But then referee Uriah Rennie (remember him?) blew for a free kick on the edge of the Bournemouth box. 20 yards out, dead central, this was perfect Darren Caskey territory. If only he was on the pitch.
You can guess what's coming next. Almost as soon as this free kick was awarded Caskey was signaled by the bench to come on. With Jones making way, the set piece maestro strolled up to the ball and nonchalantly stroked it into the top corner. 20 minutes left in the game, and 2-3.
Reading pushed and pushed for an equaliser. With Wigan still drawing elsewhere, Bournemouth knew they only needed to hold on to the lead to grab sixth spot. Cross after cross was sent in to the box, but the Cherries held firm. The game was slipping away, even with the Royals having added additional firepower to proceedings with Tony Rougier replacing Parkinson and Nicky Forster on for Igoe.
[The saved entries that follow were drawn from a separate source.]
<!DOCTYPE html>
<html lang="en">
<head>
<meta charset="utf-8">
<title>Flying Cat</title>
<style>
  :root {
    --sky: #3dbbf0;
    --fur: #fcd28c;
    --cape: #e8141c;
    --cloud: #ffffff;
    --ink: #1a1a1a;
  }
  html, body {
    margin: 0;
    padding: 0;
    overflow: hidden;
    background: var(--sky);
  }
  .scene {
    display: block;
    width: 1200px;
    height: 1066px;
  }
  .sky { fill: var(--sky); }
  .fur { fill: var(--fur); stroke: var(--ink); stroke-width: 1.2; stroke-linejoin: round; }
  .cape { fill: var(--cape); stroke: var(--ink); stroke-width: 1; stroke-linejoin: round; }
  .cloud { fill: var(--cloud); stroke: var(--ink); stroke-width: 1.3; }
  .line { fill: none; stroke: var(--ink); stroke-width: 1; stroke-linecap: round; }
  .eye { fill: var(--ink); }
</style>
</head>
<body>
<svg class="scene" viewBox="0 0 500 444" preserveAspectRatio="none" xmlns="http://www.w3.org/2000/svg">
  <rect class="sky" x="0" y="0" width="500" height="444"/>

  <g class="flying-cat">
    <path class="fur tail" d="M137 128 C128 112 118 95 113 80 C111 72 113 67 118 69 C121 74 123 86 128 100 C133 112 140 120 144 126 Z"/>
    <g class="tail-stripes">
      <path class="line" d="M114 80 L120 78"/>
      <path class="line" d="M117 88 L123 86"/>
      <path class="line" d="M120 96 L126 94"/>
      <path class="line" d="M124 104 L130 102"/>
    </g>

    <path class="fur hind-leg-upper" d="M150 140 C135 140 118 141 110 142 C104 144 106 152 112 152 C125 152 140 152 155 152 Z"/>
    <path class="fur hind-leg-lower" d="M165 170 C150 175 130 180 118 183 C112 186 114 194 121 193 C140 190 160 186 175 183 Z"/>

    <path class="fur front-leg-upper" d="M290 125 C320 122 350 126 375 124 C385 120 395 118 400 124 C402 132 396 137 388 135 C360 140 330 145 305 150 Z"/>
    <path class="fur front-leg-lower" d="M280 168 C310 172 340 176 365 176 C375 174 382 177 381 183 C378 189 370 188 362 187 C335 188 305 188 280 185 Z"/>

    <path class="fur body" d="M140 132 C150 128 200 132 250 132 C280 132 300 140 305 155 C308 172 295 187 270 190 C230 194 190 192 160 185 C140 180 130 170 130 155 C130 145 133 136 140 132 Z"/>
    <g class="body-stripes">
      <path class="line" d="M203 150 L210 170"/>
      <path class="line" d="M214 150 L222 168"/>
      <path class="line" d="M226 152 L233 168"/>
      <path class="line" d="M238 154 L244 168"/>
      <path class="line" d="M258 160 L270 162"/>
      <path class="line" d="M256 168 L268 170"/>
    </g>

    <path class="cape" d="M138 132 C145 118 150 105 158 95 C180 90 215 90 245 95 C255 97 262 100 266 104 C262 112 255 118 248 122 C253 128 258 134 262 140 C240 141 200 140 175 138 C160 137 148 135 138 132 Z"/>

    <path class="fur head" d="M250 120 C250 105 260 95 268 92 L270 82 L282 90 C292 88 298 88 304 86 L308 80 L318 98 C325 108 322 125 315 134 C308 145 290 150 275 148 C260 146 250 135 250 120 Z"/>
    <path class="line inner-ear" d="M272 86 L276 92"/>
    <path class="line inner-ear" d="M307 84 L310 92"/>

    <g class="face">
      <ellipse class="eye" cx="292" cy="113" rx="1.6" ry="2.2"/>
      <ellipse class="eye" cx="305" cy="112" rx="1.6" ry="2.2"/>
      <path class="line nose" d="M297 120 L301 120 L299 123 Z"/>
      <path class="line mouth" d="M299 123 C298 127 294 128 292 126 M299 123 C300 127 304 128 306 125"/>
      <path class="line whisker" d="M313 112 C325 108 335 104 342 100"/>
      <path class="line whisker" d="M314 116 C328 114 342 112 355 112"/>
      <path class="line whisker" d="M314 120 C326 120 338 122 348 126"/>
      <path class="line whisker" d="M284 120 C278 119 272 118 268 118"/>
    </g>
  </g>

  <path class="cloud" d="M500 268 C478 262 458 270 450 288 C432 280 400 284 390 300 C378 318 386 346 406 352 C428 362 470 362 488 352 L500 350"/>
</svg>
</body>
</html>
And when Cureton missed the best opportunity so far with just minutes left on the clock, you really thought that all the attacking intent, all the sell-out crowd optimism and all the pre-game razzmatazz (I neglected to mention earlier that the match ball that day was delivered by helicopter - remember the time when Reading's pre-match entertainment was unique and charming, as opposed to the utterly embarrassing crap that's served up now?) would be left unfulfilled.
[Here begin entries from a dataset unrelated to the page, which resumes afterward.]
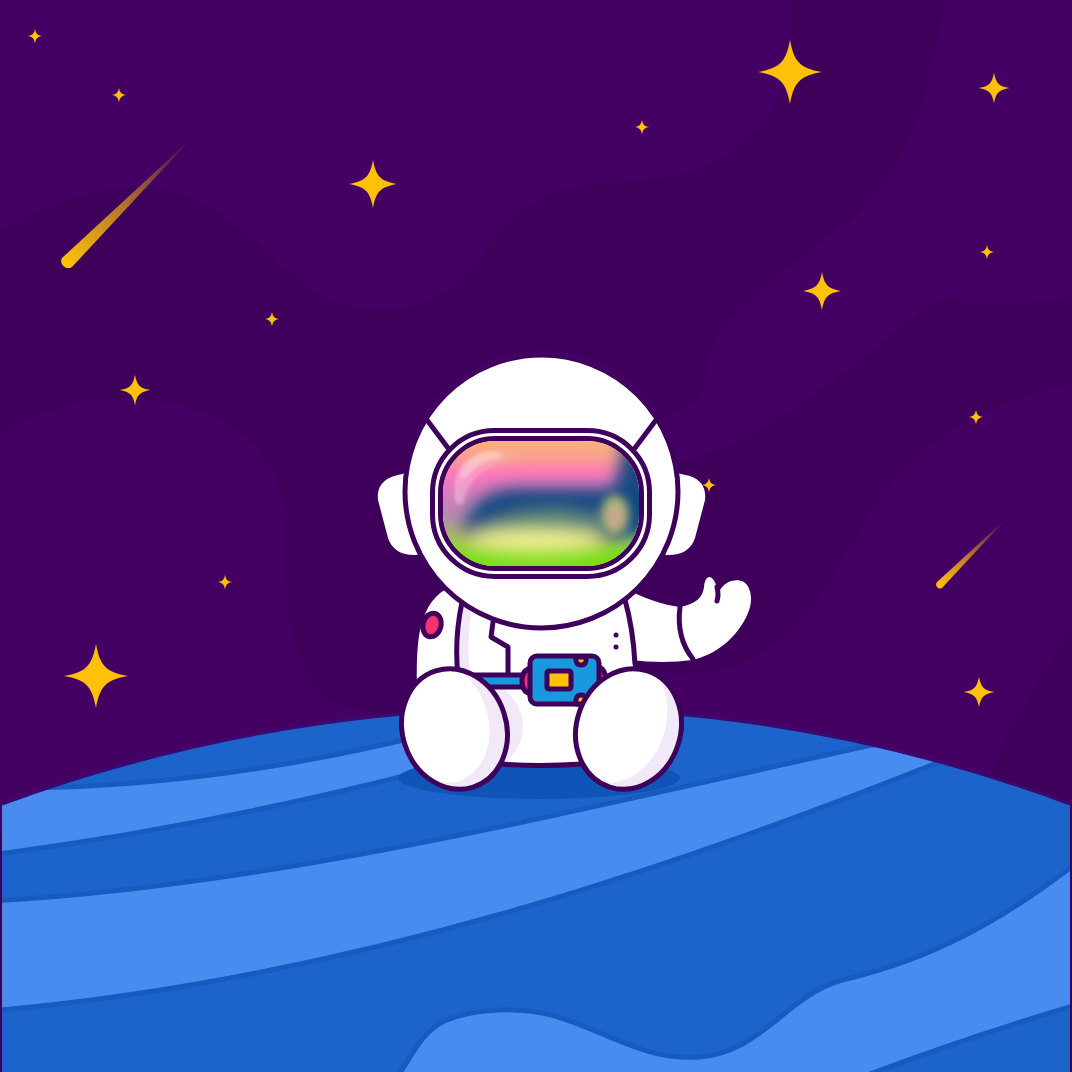
<!DOCTYPE html>
<html lang="en">
<head>
<meta charset="utf-8">
<title>Astronaut waving from a blue planet</title>
<style>
:root {
  --night: #3e005b;
  --nebula: #450063;
  --ink: #3e005b;
  --gold: #ffc00a;
  --planet: #1c63cb;
  --planet-band: #488cf0;
  --planet-edge: #185bc0;
  --planet-shadow: #1054b8;
  --suit: #ffffff;
  --suit-shade: #f1e8f8;
  --pack: #1798df;
  --pink: #f5316f;
}
html, body { margin: 0; padding: 0; overflow: hidden; background: var(--night); }
.scene { display: block; width: 1072px; height: 1072px; }
.night { fill: var(--night); }
.nebula { fill: var(--nebula); }
.stars { fill: var(--gold); }
.planet { fill: var(--planet); }
.bands { fill: var(--planet-band); stroke: var(--planet-edge); stroke-width: 5; }
.ground-shadow { fill: var(--planet-shadow); }
.suit { fill: var(--suit); }
.shade { fill: var(--suit-shade); }
.outlined { stroke: var(--ink); stroke-width: 5; stroke-linejoin: round; }
.seam { fill: none; stroke: var(--ink); stroke-width: 5; stroke-linecap: round; stroke-linejoin: round; }
.pack { fill: var(--pack); }
.pink { fill: var(--pink); }
.gold { fill: var(--gold); }
.ink { fill: var(--ink); }
</style>
</head>
<body>
<svg class="scene" viewBox="0 0 1072 1072" role="img" aria-label="Astronaut sitting on a blue planet and waving under a starry purple sky">
  <defs>
    <path id="star" d="M0-32C4-10 10-4 32 0C10 4 4 10 0 32C-4 10-10 4-32 0C-10-4-4-10 0-32Z"/>
    <linearGradient id="large-tail" gradientUnits="userSpaceOnUse" x1="66" y1="263" x2="192" y2="138">
      <stop offset="0" stop-color="#ffc00a"/>
      <stop offset="0.45" stop-color="#ffc00a" stop-opacity="0.62"/>
      <stop offset="1" stop-color="#ffc00a" stop-opacity="0"/>
    </linearGradient>
    <linearGradient id="small-tail" gradientUnits="userSpaceOnUse" x1="938" y1="586" x2="1007" y2="518">
      <stop offset="0" stop-color="#ffc00a"/>
      <stop offset="0.45" stop-color="#ffc00a" stop-opacity="0.62"/>
      <stop offset="1" stop-color="#ffc00a" stop-opacity="0"/>
    </linearGradient>
    <linearGradient id="visor-sky" x1="0" y1="0" x2="0" y2="1">
      <stop offset="0" stop-color="#f9b27a"/>
      <stop offset="0.13" stop-color="#fa9f8e"/>
      <stop offset="0.26" stop-color="#fb7bb8"/>
      <stop offset="0.36" stop-color="#e878bd"/>
      <stop offset="0.6" stop-color="#b58ab0"/>
      <stop offset="0.82" stop-color="#a5c84a"/>
      <stop offset="0.92" stop-color="#86dc20"/>
      <stop offset="1" stop-color="#7cde0c"/>
    </linearGradient>
    <linearGradient id="visor-glint" x1="0" y1="0" x2="1" y2="0">
      <stop offset="0" stop-color="#fff" stop-opacity="0.3"/>
      <stop offset="1" stop-color="#fff" stop-opacity="0"/>
    </linearGradient>
    <filter id="soft" x="-30%" y="-60%" width="160%" height="220%"><feGaussianBlur stdDeviation="8"/></filter>
    <filter id="softer" x="-50%" y="-60%" width="200%" height="220%"><feGaussianBlur stdDeviation="5"/></filter>
    <filter id="haze" x="-20%" y="-20%" width="140%" height="140%"><feGaussianBlur stdDeviation="1.5"/></filter>
    <clipPath id="planet-clip"><path d="M2 804Q264 708 542 708Q812 708 1070 804V1072H2Z"/></clipPath>
    <clipPath id="visor-clip"><rect x="443" y="441" width="196" height="125" rx="52"/></clipPath>
    <clipPath id="torso-clip"><path d="M462 600Q452 640 459 690L500 764Q540 768 578 764L634 690Q634 640 624 596Z"/></clipPath>
    <clipPath id="left-leg-clip"><ellipse cx="454.500" cy="729" rx="52" ry="61" transform="rotate(-18 454.500 729)"/></clipPath>
    <clipPath id="right-leg-clip"><ellipse cx="628.500" cy="729" rx="52" ry="61" transform="rotate(18 628.500 729)"/></clipPath>
  </defs>

  <g id="sky">
    <rect class="night" width="1072" height="1072"/>
    <g class="nebula">
      <path d="M0 0H792C793 40 792 70 780 95C762 134 722 164 680 174C630 186 572 176 530 204C490 232 475 282 425 302C380 320 331 305 300 281C260 250 221 202 170 191C110 179 48 202 0 232Z"/>
      <path d="M945 0H1072V295Q1010 312 950 297C920 304 880 350 822 388C770 424 725 456 670 462L650 425Q695 408 706 388C710 378 704 362 718 338C745 290 820 250 865 205C918 152 930 80 945 0Z"/>
      <path d="M0 432C60 400 130 390 190 408C250 426 282 466 285 520C288 560 280 600 297 650C310 690 330 712 375 712L300 830H0Z"/>
      <path d="M1072 384C1010 398 930 430 888 486C850 538 825 608 770 648C730 676 690 676 630 674V740L995 800Q985 765 1010 728Q1040 680 1072 624Z"/>
    </g>
  </g>

  <g id="stars" class="stars">
    <use href="#star" transform="translate(790 72)"/>
    <use href="#star" transform="translate(96 676)"/>
    <use href="#star" transform="translate(373 184) scale(.75)"/>
    <use href="#star" transform="translate(822 291) scale(.59)"/>
    <use href="#star" transform="translate(994 88) scale(.48)"/>
    <use href="#star" transform="translate(135 390) scale(.48)"/>
    <use href="#star" transform="translate(979 692) scale(.48)"/>
    <use href="#star" transform="translate(35 36) scale(.23)"/>
    <use href="#star" transform="translate(119 95) scale(.23)"/>
    <use href="#star" transform="translate(642 127) scale(.23)"/>
    <use href="#star" transform="translate(987 252) scale(.23)"/>
    <use href="#star" transform="translate(272 319) scale(.23)"/>
    <use href="#star" transform="translate(976 417) scale(.23)"/>
    <use href="#star" transform="translate(709 485) scale(.23)"/>
    <use href="#star" transform="translate(225 582) scale(.23)"/>
  </g>

  <g id="shooting-stars">
    <path fill="url(#large-tail)" d="M62 258L192 138L72 267A7 7 0 0 1 62 258Z"/>
    <path fill="url(#small-tail)" d="M937 582L1007 518L942 588A4 4 0 0 1 937 582Z"/>
  </g>

  <g id="planet">
    <path class="planet" d="M2 804Q264 708 542 708Q812 708 1070 804V1072H2Z"/>
    <g class="bands" clip-path="url(#planet-clip)">
      <path d="M-10 788Q200 790 420 736V772Q200 828-10 855Z"/>
      <path d="M-10 901C280 886 590 806 890 741L952 757C680 866 350 980-10 1011Z"/>
      <path d="M394 1080C412 1060 416 1036 444 1021C474 1008 522 1006 558 1017C610 1033 646 1061 700 1057C762 1052 786 996 842 980C930 960 1004 920 1080 860V1004Q970 1036 854 1080Z"/>
    </g>
    <path fill="none" stroke="#3a0a70" stroke-width="3" d="M2 804Q264 708 542 708Q812 708 1070 804"/>
    <ellipse class="ground-shadow" cx="539" cy="778" rx="141" ry="21"/>
  </g>

  <g id="astronaut">
    <g id="arms">
      <path class="suit" d="M446 589Q424 602 419 636Q416 656 417 690H470V600Z"/>
      <ellipse class="pink outlined" cx="432" cy="625" rx="9" ry="12" transform="rotate(14 432 625)"/>
      <path class="suit" d="M624 588Q655 604 680 607C696 604 703 597 704 587C705 574 713 573 717 588L719 592C724 581 736 578 744 582C752 588 753 602 748 613C738 637 716 655 692 660Q664 664 630 660Z"/>
      <path class="seam" stroke-linecap="butt" d="M680 607Q676 638 693 659M717 587Q719 595 717 601"/>
    </g>

    <g id="torso">
      <path class="suit" d="M462 600Q452 640 459 690L500 764Q540 768 578 764L634 690Q634 640 624 596Z"/>
      <g class="shade" clip-path="url(#torso-clip)">
        <path d="M455 590H476Q465 630 470 676H450Z"/>
        <path d="M496 682Q522 700 523 726Q523 746 505 764H490Z"/>
      </g>
      <path class="seam" d="M462 602Q454 640 458 676M625 600Q633 628 635 664M493 622L491 637L508 647V674M500 764Q540 767 582 764"/>
      <circle class="ink" cx="616" cy="635" r="2.500"/>
      <circle class="ink" cx="616" cy="647" r="2.500"/>
    </g>

    <g id="belt">
      <path class="pack outlined" d="M462 675H528V687H470Z"/>
      <path class="pink outlined" d="M531 668Q522 670 522 681Q522 692 531 694ZM598 667Q605 668 606 680L598 687Z"/>
      <rect class="pack outlined" x="530" y="656" width="69" height="48" rx="7"/>
      <path class="gold outlined" d="M576 657Q575 665 581 665Q587 665 586 657ZM576 704Q575 695 581 695Q587 695 586 704Z"/>
      <rect class="gold outlined" x="547" y="671" width="24" height="18" rx="2"/>
    </g>

    <g id="legs">
      <g clip-path="url(#left-leg-clip)">
        <rect class="shade" x="390" y="655" width="130" height="145"/>
        <ellipse class="suit" cx="440" cy="722" rx="48" ry="62" transform="rotate(-18 440 722)"/>
      </g>
      <ellipse class="seam" cx="454.500" cy="729" rx="52" ry="61" transform="rotate(-18 454.500 729)"/>
      <g clip-path="url(#right-leg-clip)">
        <rect class="shade" x="560" y="655" width="135" height="145"/>
        <ellipse class="suit" cx="616" cy="720" rx="50" ry="64" transform="rotate(18 616 720)"/>
      </g>
      <ellipse class="seam" cx="628.500" cy="729" rx="52" ry="61" transform="rotate(18 628.500 729)"/>
    </g>

    <g id="helmet">
      <path class="suit" d="M410 472L394 476Q376 482 378 500L388 538Q394 556 417 555L430 550ZM672 472L690 476Q707 482 705 500L695 538Q689 556 666 555L652 550Z"/>
      <circle class="suit outlined" cx="541.500" cy="491.500" r="136.500"/>
      <path fill="none" stroke="#450063" stroke-width="5" d="M427 414A138 138 0 0 1 656 414"/>
      <path class="seam" d="M427 420L448 448M656 420L635 448"/>
      <rect class="suit outlined" x="432.500" y="430.500" width="217" height="146" rx="62"/>
      <rect class="suit outlined" x="440.500" y="438.500" width="201" height="130" rx="55"/>
    </g>

    <g id="visor" clip-path="url(#visor-clip)">
      <rect x="443" y="441" width="196" height="125" fill="url(#visor-sky)"/>
      <g filter="url(#soft)">
        <path fill="#174a83" d="M462 535Q470 488 520 488H612Q622 470 622 440H660V535L610 540Q530 514 462 535Z"/>
        <path fill="#5e8a78" d="M472 534Q500 510 560 510L606 518V536Z"/>
        <ellipse fill="#eef08c" cx="536" cy="540" rx="66" ry="11"/>
        <path fill="#7cde0c" d="M430 545Q470 558 540 560Q610 560 650 535V580H430Z"/>
      </g>
      <g filter="url(#softer)">
        <ellipse fill="#a9b66e" cx="615" cy="515" rx="14" ry="20"/>
        <ellipse fill="#c9a592" cx="615" cy="517" rx="8" ry="12"/>
      </g>
      <path fill="url(#visor-glint)" filter="url(#haze)" d="M455 500C450 466 470 450 500 450Q520 452 528 460C490 462 470 474 464 502Q458 508 455 500Z"/>
      <path fill="#fff" fill-opacity="0.25" filter="url(#haze)" d="M460 474Q470 452 496 451Q506 454 500 459Q480 460 468 476Q460 482 460 474Z"/>
    </g>
  </g>
</svg>
</body>
</html>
But this was the final game of the season. We all know that the drama is never kept simple. There was still time for not just one, but two twists in the tale.
The first twist came as Reading won their umpteenth corner. After plenty of poor deliveries, this time Caskey got it just right, striking the ball as sweetly as he did his free kick 16 minutes earlier. Players threw themselves towards the ball and it was Forster who found himself in the perfect place to squeeze it home at the far post.
The stadium erupted. Bournemouth players and fans hung their heads. How quickly and cruelly a game - and season - can turn.
In fact, football can get even crueller. The second twist was almost as dramatic as the first. Having watched Reading press and press for 20 minutes, it was now Bournemouth's turn to respond. They needed a goal and still had a few minutes of stoppage time to grab it.
Red and black shirts poured forward, and with the Reading defence in panic a shot drifted towards the top corner of Whitehead's net. It was in all the way, and all of our hard work in getting back into the game was about to be undone.
But never discount a side with Graeme Murty in. From absolutely nowhere, our future club captain rose majestically and somehow nodded the ball clear from right on the goal line. How he managed to angle his header over the bar I still have no idea. But 20,000 Reading fans - and a fair few Wigan fans who were listening nervously up at the JJB - were very glad he did.
There would be no more scares. The game was over and both teams came out of it with huge credit. We wouldn't see a game at the Madejski Stadium with as nervy and thrilling a finish as that for...ooh...at least another 10 days, when the aforementioned Wigan came to town for a play off semi-final that went right to the wire. You know the rest.
Reading wouldn't go up that season but it was the start of an upward trajectory that's really only starting to decline now. Bournemouth on the other hand would experience a fair few difficult years before they restarted their ascent, which has culminated this year with a well deserved promotion. I'd like to wish them luck in their fight next season as they face a year of relegation scraps, increased ticket prices and being patronised on Match of the Day. But as an apparent rival, whether they'd appreciate my good wishes or not I don't know.